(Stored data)
*** Begin section ***

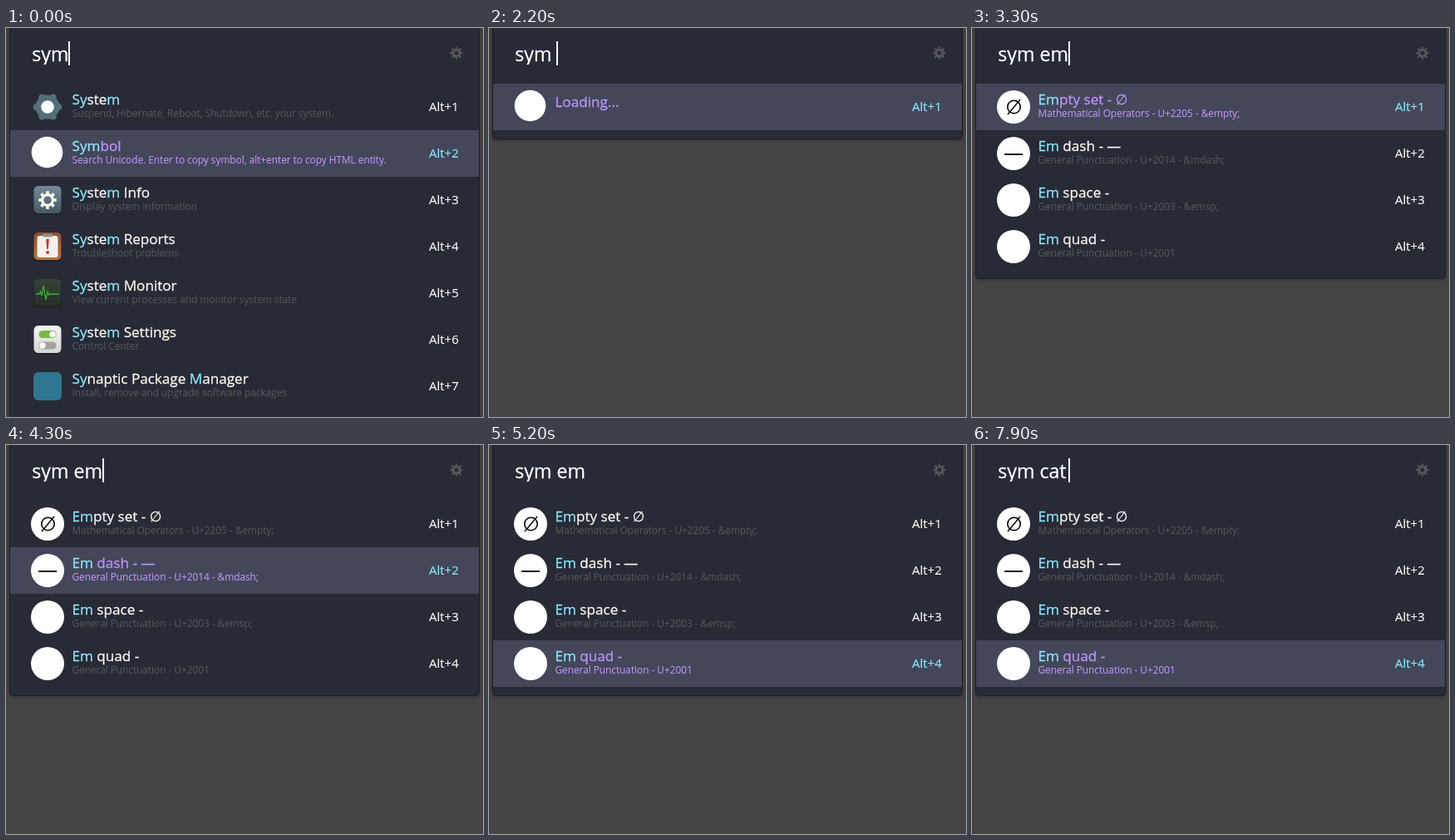
An HTML page for the animation above (8 s loop, 574 by 468 pixels).

```html
<!DOCTYPE html>
<html lang="en">
<head>
<meta charset="utf-8">
<title>Launcher</title>
<style>
  html, body { margin: 0; width: 100%; height: 100%; overflow: hidden; background: #444; }
  svg { display: block; }
  text {
    font-family: "Open Sans", "Noto Sans", "DejaVu Sans", sans-serif;
    white-space: pre;
    fill: currentColor;
    stroke: currentColor;
    stroke-width: .3px;
  }
  tspan { fill: currentColor; stroke: currentColor; }
  #panel { fill: #282a36; stroke: #1d1e26; filter: drop-shadow(0 1px 2px rgba(0, 0, 0, .3)); }
  #query { font-size: 23.1px; color: #fff; }
  .title { font-size: 17.1px; color: #f8f8f2; }
  .note { font-size: 11.8px; color: #555659; stroke-width: .1px; }
  .key { font-size: 15px; color: #f8f8f2; stroke-width: .15px; }
  .bar { fill: none; }
  .selected .bar { fill: #44475a; }
  .selected .title, .selected .note { color: #bd93f9; }
  .hit, .selected .key { color: #8be9fd; }
</style>
</head>
<body>
<svg width="574" height="468" viewBox="0 0 574 468">
  <defs>
    <clipPath id="field"><rect x="25" y="10" width="500" height="34"/></clipPath>
    <linearGradient id="slate" x2="0" y2="1">
      <stop stop-color="#758994"/><stop offset="1" stop-color="#465965"/>
    </linearGradient>
    <linearGradient id="wood" x2="0" y2="1">
      <stop stop-color="#8f5230"/><stop offset="1" stop-color="#b9753f"/>
    </linearGradient>
    <linearGradient id="dark" x2="0" y2="1">
      <stop stop-color="#384038"/><stop offset="1" stop-color="#222b22"/>
    </linearGradient>
    <linearGradient id="light" x2="0" y2="1">
      <stop stop-color="#f4f4f2"/><stop offset="1" stop-color="#d5d5d2"/>
    </linearGradient>
  </defs>
  <rect id="panel" x="4.5" y="-9.5" width="565" rx="4"/>
  <g id="rows"></g>
  <text id="query" x="31.3" y="40" clip-path="url(#field)"></text>
  <rect id="caret" y="16" width="2" height="29" fill="#fff"/>
  <g id="gear"></g>
</svg>
<script>
const LOOP = 8000, ROW = 56, TOP = 67;
const $ = id => document.getElementById(id);

const disc = (x, y, r, fill = '#fff') => `<circle cx="${x}" cy="${y}" r="${r}" fill="${fill}"/>`;
const box = (x, y, w, h, rx, fill) =>
  `<rect x="${x}" y="${y}" width="${w}" height="${h}" rx="${rx}" fill="${fill}"/>`;
const line = (d, color, width) =>
  `<path d="${d}" fill="none" stroke="${color}" stroke-width="${width}"/>`;
const tile = fill => box(33, 11.5, 34, 34, 6, '#1c1f25') + box(33.5, 11, 33, 33, 5.5, fill);

// Ring of eight teeth around an inner ring that leaves a hole
const cog = (x, y, r, hole, color) => {
  const body = r * .76;
  return `<g transform="translate(${x} ${y})" fill="none" stroke="${color}">
    <circle r="${(r + body) / 2}" stroke-width="${r - body + .4}" pathLength="16"
      stroke-dasharray="1" stroke-dashoffset=".5"/>
    <circle r="${(body + hole) / 2}" stroke-width="${body - hole}"/></g>`;
};

const lobes = Array.from({length: 6}, (_, i) => {
  const a = i * Math.PI / 3;
  return disc(50 + 13.3 * Math.cos(a), 28 + 13.3 * Math.sin(a), 4, '#546e7a');
}).join('');

const grid = Array.from({length: 6}, (_, i) => {
  const p = 5 * i;
  return `M${37.5 + p} 12V43M34 ${15.5 + p}H66`;
}).join('');

const pill = (y, color, knob) =>
  box(39.5, y - 4.5, 21, 9, 4.5, color) + disc(knob, y, 3.8, '#fafafa');

const icons = {
  system: lobes + disc(50, 28, 14.5, '#546e7a') + disc(50, 28, 7.8),
  badge: disc(49.5, 26.5, 18.8),
  info: tile('url(#slate)') + cog(50, 28, 10.5, 4.8, '#fff'),
  reports: tile('url(#wood)') + box(37.5, 15, 25, 26, 3, '#f3f1ec') +
    box(44, 12.5, 12, 4, 1.5, '#8d9296') +
    '<path d="M48.2 19H51.8L50.8 31H49.2Z" fill="#d3341f"/>' + disc(50, 35, 1.9, '#d3341f'),
  monitor: tile('url(#dark)') + line(grid, '#334233', .5) +
    line('M36 29H40L41.5 26L43 31L45 19L48 36L50 26L52 30L53.5 29H64', '#2fb535', 1.3),
  settings: tile('url(#light)') + pill(21.5, '#7ab648', 56) + pill(35, '#a3a3a0', 44),
  packages: box(33, 11, 34, 34, 6, '#2f7690'),
  empty: disc(50, 28, 20) + '<circle cx="50.5" cy="28" r="7.7" fill="none" stroke="#000" stroke-width="1.6"/>' +
    line('M43 37L58 19', '#000', 1.4),
  dash: disc(50, 28, 20) + line('M39 29H61', '#000', 1.8),
  blank: disc(50, 28, 20)
};

// Each item: icon, title with matched letters in brackets, note
const lists = {
  apps: [
    ['system', '[Sy]ste[m]', 'Suspend, Hibernate, Reboot, Shutdown, etc. your system.'],
    ['badge', '[Sym]bol', 'Search Unicode. Enter to copy symbol, alt+enter to copy HTML entity.'],
    ['info', '[Sy]ste[m] Info', 'Display system information'],
    ['reports', '[Sy]ste[m] Reports', 'Troubleshoot problems'],
    ['monitor', '[Sy]ste[m] Monitor', 'View current processes and monitor system state'],
    ['settings', '[Sy]ste[m] Settings', 'Control Center'],
    ['packages', '[Sy]naptic Package [M]anager', 'Install, remove and upgrade software packages']
  ],
  loading: [['badge', 'Loading...', '']],
  symbols: [
    ['empty', '[Em]pty set - ∅', 'Mathematical Operators - U+2205 - &amp;empty;'],
    ['dash', '[Em] dash - —', 'General Punctuation - U+2014 - &amp;mdash;'],
    ['blank', '[Em] space - ', 'General Punctuation - U+2003 - &amp;emsp;'],
    ['blank', '[Em] quad - ', 'General Punctuation - U+2001']
  ]
};

const typed = (query, caret) => ({query, caret, on: true});
const caretOn = {on: true}, caretOff = {on: false};
const steps = [
  [0, {...typed('sym', 75), list: 'apps', selected: 1}],
  [100, caretOff], [500, caretOn], [1300, caretOff], [1700, caretOn],
  [1800, typed('sym ', 81)],
  [2200, {list: 'loading', selected: 0}],
  [2300, typed('sym e', 94)],
  [2400, typed('sym em', 116)],
  [3300, {list: 'symbols'}],
  [3700, caretOff], [4100, caretOn],
  [4300, {selected: 1}], [4800, {selected: 2}],
  [4900, caretOff],
  [5200, {selected: 3}],
  [5300, caretOn], [6100, caretOff], [6500, caretOn], [7300, caretOff],
  [7400, typed('sym e', 94)],
  [7500, typed('sym ', 81)],
  [7700, typed('sym c', 93)],
  [7800, typed('sym ca', 106)],
  [7900, typed('sym cat', 116)]
];

const rowMarkup = ([icon, title, note], i, selected) => `
  <g transform="translate(0 ${TOP + ROW * i})" class="${i === selected ? 'selected' : ''}">
    <rect class="bar" x="5" width="564" height="${ROW}"/>${icons[icon]}
    <text class="title" x="79.5" y="${note ? 25 : 28}">${
      title.replace(/\[(.+?)\]/g, '<tspan class="hit">$1</tspan>')}</text>
    <text class="note" x="79.5" y="40">${note}</text>
    <text class="key" x="509" y="33">Alt+${i + 1}</text>
  </g>`;

let shownRows = '', shownStep = -1;

function draw(time) {
  const past = steps.filter(([start]) => start <= time);
  if (past.length === shownStep) return;
  shownStep = past.length;
  const state = Object.assign({}, ...past.map(([, change]) => change));
  const items = lists[state.list];

  $('query').textContent = state.query;
  $('caret').setAttribute('x', state.caret);
  $('caret').setAttribute('visibility', state.on ? 'visible' : 'hidden');
  const rowsKey = state.list + state.selected;
  if (rowsKey === shownRows) return;
  shownRows = rowsKey;
  $('panel').setAttribute('height', TOP + ROW * items.length + 20);
  $('rows').innerHTML = items.map((item, i) => rowMarkup(item, i, state.selected)).join('');
}

$('gear').innerHTML = cog(542, 30, 7.4, 2.5, '#555659');
const origin = performance.now();
function tick() {
  draw((performance.now() - origin) % LOOP);
  requestAnimationFrame(tick);
}
tick();
</script>
</body>
</html>
```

*** End section ***

_Activity_
Write out each line above that contains the word "caretOff".

_Answer section_
const caretOn = {on: true}, caretOff = {on: false};
  [100, caretOff], [500, caretOn], [1300, caretOff], [1700, caretOn],
  [3700, caretOff], [4100, caretOn],
  [4900, caretOff],
  [5300, caretOn], [6100, caretOff], [6500, caretOn], [7300, caretOff],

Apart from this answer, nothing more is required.